NEW YORK (Reuters) - U.S. health regulators estimate that consumers will suffer up to $5.27 billion in "lost pleasure" over 20 years when calorie counts on restaurant menus discourage people from ordering french fries, brownies and other high-calorie favorites.

The lost-pleasure analysis, which is criticized by some leading economists and public health groups, was tucked into new regulations published last month by the U.S. Food and Drug Administration which require chain restaurants, grocery store chains selling prepared food, large vending machine operators, movie theaters and amusement parks to display calorie counts.

Public health advocates alerted Reuters to the inclusion of the analysis, which they say makes such regulations more vulnerable to challenges by industry because it narrows the gap between the government's projections of a regulation's benefits and costs. Amit Narang, an attorney at Public Citizen, said the lost pleasure calculation could help companies or trade groups to challenge the menu rule in court.

Peter Larkin, chief executive of the National Grocers Association, warned last week the calorie count regulation would impose "a large and costly regulatory burden.” Laura Strange, a spokeswoman for the group, said the grocers would work with supporters in Congress to change the rule, but declined to say whether they would cite the lost pleasure factor.

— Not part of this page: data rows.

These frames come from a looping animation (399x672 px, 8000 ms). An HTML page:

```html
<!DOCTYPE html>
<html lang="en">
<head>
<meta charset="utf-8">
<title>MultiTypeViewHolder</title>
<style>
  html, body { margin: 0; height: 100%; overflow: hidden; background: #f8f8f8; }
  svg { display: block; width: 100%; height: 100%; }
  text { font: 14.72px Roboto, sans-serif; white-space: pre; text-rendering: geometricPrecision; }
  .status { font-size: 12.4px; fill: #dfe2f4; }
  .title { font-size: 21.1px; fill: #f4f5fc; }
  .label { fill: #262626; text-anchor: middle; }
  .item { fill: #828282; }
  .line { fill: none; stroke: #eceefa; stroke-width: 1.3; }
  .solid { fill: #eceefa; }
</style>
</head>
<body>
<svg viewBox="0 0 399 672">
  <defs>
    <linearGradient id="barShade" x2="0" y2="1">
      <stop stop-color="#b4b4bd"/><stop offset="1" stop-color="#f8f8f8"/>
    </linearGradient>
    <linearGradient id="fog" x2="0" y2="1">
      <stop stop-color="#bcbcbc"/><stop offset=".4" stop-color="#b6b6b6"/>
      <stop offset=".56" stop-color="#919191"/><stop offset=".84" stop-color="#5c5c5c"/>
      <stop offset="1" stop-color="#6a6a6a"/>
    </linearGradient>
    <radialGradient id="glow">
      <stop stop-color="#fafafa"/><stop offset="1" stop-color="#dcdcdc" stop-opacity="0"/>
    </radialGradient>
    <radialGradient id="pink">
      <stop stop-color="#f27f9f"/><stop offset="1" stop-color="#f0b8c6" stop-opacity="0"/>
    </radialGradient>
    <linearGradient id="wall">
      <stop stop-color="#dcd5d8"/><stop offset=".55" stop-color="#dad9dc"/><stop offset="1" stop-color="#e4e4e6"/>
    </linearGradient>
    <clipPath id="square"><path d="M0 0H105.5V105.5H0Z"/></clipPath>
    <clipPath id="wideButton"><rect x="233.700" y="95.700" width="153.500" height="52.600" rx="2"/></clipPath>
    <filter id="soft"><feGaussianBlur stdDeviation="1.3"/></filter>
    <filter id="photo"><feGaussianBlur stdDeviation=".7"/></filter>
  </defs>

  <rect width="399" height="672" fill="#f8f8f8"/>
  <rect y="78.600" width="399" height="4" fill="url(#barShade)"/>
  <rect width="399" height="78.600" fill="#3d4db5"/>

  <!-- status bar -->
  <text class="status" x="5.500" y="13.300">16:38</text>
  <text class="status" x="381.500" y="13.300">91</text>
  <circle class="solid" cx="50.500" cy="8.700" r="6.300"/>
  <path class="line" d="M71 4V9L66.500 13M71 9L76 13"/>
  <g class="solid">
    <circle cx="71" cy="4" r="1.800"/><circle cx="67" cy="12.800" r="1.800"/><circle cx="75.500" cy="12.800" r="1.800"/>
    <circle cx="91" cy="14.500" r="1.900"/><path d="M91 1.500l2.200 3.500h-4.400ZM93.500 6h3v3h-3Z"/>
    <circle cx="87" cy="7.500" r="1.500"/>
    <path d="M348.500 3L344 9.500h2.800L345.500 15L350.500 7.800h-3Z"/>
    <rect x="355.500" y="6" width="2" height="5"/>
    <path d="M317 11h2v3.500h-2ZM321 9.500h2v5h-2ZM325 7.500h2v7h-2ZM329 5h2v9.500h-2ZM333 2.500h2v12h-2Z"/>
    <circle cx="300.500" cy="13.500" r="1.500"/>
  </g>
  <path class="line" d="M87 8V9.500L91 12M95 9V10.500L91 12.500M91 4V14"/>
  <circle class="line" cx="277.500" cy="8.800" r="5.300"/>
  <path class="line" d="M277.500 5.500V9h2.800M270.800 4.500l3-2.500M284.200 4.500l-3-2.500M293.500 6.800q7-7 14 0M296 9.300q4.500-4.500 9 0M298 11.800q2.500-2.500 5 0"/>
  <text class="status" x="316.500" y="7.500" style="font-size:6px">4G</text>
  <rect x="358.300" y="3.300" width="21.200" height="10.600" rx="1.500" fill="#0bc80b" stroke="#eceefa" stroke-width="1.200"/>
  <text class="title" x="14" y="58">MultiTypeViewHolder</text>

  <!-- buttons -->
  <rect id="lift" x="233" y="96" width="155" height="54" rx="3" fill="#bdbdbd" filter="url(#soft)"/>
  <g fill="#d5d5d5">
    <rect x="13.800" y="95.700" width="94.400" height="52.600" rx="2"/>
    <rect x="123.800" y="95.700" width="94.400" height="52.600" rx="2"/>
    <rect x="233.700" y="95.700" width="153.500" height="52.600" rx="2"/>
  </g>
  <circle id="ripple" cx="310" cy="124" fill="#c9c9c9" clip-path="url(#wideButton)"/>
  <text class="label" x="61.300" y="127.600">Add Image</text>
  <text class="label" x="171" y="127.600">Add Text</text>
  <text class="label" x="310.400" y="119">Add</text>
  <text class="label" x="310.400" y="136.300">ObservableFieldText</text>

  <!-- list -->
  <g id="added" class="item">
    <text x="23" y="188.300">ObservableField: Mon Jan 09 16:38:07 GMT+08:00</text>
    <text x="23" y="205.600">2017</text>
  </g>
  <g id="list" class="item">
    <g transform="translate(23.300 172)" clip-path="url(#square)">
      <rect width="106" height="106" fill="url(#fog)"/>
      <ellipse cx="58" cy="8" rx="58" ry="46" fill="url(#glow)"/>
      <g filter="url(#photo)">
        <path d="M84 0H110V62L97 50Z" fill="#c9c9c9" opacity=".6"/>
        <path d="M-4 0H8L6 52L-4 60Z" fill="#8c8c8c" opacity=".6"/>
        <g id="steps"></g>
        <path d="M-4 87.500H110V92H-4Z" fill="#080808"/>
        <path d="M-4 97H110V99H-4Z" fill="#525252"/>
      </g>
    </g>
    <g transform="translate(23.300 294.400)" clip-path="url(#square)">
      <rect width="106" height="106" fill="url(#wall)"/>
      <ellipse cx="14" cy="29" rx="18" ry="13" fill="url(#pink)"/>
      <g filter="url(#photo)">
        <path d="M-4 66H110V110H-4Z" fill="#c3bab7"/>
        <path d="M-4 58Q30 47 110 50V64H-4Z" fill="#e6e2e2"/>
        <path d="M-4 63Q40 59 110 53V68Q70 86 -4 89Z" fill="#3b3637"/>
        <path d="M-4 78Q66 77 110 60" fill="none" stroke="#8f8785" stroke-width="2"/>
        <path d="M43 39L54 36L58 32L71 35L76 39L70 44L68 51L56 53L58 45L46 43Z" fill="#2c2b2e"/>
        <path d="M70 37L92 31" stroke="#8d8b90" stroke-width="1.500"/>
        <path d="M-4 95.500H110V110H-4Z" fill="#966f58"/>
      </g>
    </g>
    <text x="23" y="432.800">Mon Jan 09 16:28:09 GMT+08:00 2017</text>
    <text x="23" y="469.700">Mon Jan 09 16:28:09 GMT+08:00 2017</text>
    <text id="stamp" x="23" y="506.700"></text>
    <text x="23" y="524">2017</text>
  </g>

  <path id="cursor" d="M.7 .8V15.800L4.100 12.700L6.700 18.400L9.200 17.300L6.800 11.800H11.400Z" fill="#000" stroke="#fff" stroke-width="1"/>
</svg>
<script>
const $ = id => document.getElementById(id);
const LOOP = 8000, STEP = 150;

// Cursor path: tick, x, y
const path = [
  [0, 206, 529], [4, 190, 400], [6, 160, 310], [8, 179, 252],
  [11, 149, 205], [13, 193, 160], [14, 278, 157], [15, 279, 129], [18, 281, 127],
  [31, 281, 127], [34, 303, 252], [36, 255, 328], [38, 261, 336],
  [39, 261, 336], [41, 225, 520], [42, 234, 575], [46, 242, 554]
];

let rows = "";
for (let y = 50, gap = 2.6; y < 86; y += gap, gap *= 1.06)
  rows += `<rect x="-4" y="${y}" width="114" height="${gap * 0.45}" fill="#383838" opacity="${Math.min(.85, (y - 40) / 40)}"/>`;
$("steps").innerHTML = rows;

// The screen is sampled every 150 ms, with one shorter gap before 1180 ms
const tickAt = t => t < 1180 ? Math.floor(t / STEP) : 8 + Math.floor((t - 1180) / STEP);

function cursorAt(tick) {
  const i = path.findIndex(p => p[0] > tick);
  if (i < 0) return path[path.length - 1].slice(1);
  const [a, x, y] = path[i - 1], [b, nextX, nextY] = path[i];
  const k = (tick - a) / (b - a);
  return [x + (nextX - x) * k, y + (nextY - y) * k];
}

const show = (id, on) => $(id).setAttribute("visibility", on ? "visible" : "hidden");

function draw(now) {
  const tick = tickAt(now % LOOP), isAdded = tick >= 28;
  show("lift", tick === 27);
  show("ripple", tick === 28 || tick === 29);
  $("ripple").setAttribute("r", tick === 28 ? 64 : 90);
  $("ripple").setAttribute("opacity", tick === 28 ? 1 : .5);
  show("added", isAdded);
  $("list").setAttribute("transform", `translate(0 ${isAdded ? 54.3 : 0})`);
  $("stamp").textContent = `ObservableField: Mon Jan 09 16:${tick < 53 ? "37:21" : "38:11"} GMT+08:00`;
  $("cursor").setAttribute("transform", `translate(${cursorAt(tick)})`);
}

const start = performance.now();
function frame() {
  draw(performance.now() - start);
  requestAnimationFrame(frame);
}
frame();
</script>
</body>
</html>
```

The FDA said the analysis balances the benefits to consumers when calorie information leads them to eat healthier with the sense of deprivation people may feel when they give up foods they enjoy. The new rule takes effect in a year.

"It increases the quality and objectivity of the analysis of estimated benefits," said FDA spokeswoman Jennifer Corbett Dooren.

The agency does not believe its use has weakened the menu regulation, since the projected benefits still outweigh the expected industry costs and any lost pleasure combined, she said. At the low end of its estimates, FDA projects that the menu rule will bring net benefits of about 10 cents per person per day.

The FDA did not name or make available the staff economists who conducted the analysis.

Their work is based on a concept called "consumer surplus" long employed by economists to calculate benefits people get from various goods and services which may not be fully captured by market prices. For example, if a government turned a playground into an industrial park, or banned pizza, the pleasure people lose from not having the park or eating a slice counts as a "cost" of the action.

But some leading economists say there is no justification for the FDA's application of consumer surplus to calorie counts, since the government is not banning a product but just making information available.

Consumers who eat healthier as a result "are presumably doing so because they are now better informed," said Kenneth Warner of the University of Michigan, one of the nation's leading experts on cost-benefit analysis. Anything a consumer freely chooses should not be treated as a forced loss of pleasure, he argued.

According to FDA documents, for the lost-pleasure analysis the agency relied almost solely on a 2011 paper by then-graduate student Jason Abaluck. In an interview, he defended the FDA's decision to reduce its estimate of the health benefits from labeling in part because "healthier foods are worse off on other dimensions such as taste, price, and convenience."

A revised version of the paper will be submitted to a peer-reviewed journal soon, said Abaluck, who now teaches at the Yale University School of Management.


In May, Reuters reported that the FDA had applied the lost-pleasure factor when analyzing its proposed rules on electronic cigarettes. Agency economists said factoring in the sense of deprivation smokers would suffer reduced the benefits of tighter regulation by 70 percent.

In a public comment on the proposed rule sent in August, nine leading economists including Jonathan Gruber of MIT and Thomas Schelling of the University of Maryland, said there was no economic basis for using consumer surplus in that case, partly because smoking is addictive rather than voluntary.

In its analysis of calorie counts on menus, the FDA projected that the rule would lead to fewer cases of obesity, Type-2 diabetes and heart disease, fewer medical costs to treat those diseases, and less suffering as a result of developing those conditions. It estimates the total economic value of those benefits at $5.3 billion to $15.8 billion over 20 years. The range reflects the uncertainty in how much calorie counts on menus will change people's behavior.

The agency also put a dollar value on the lost enjoyment consumers might feel if the calorie figures made them avoid certain foods, such as an 800-calorie brownie, in favor of, say, a 100-calorie apple. The calculation does not include any gain in immediate pleasure if the consumer enjoys the apple more than the brownie or feels virtuous for healthier eating.

The agency's economists estimated the lost pleasure at $2.2 billion to $5.27 billion over 20 years. That range reflects the imprecise science of assigning dollar values to lost enjoyment, they explained. They then subtracted those sums from the rule's estimated benefits, cutting them significantly.

(Reporting by Sharon Begley; Editing by Michele Gershberg and Martin Howell)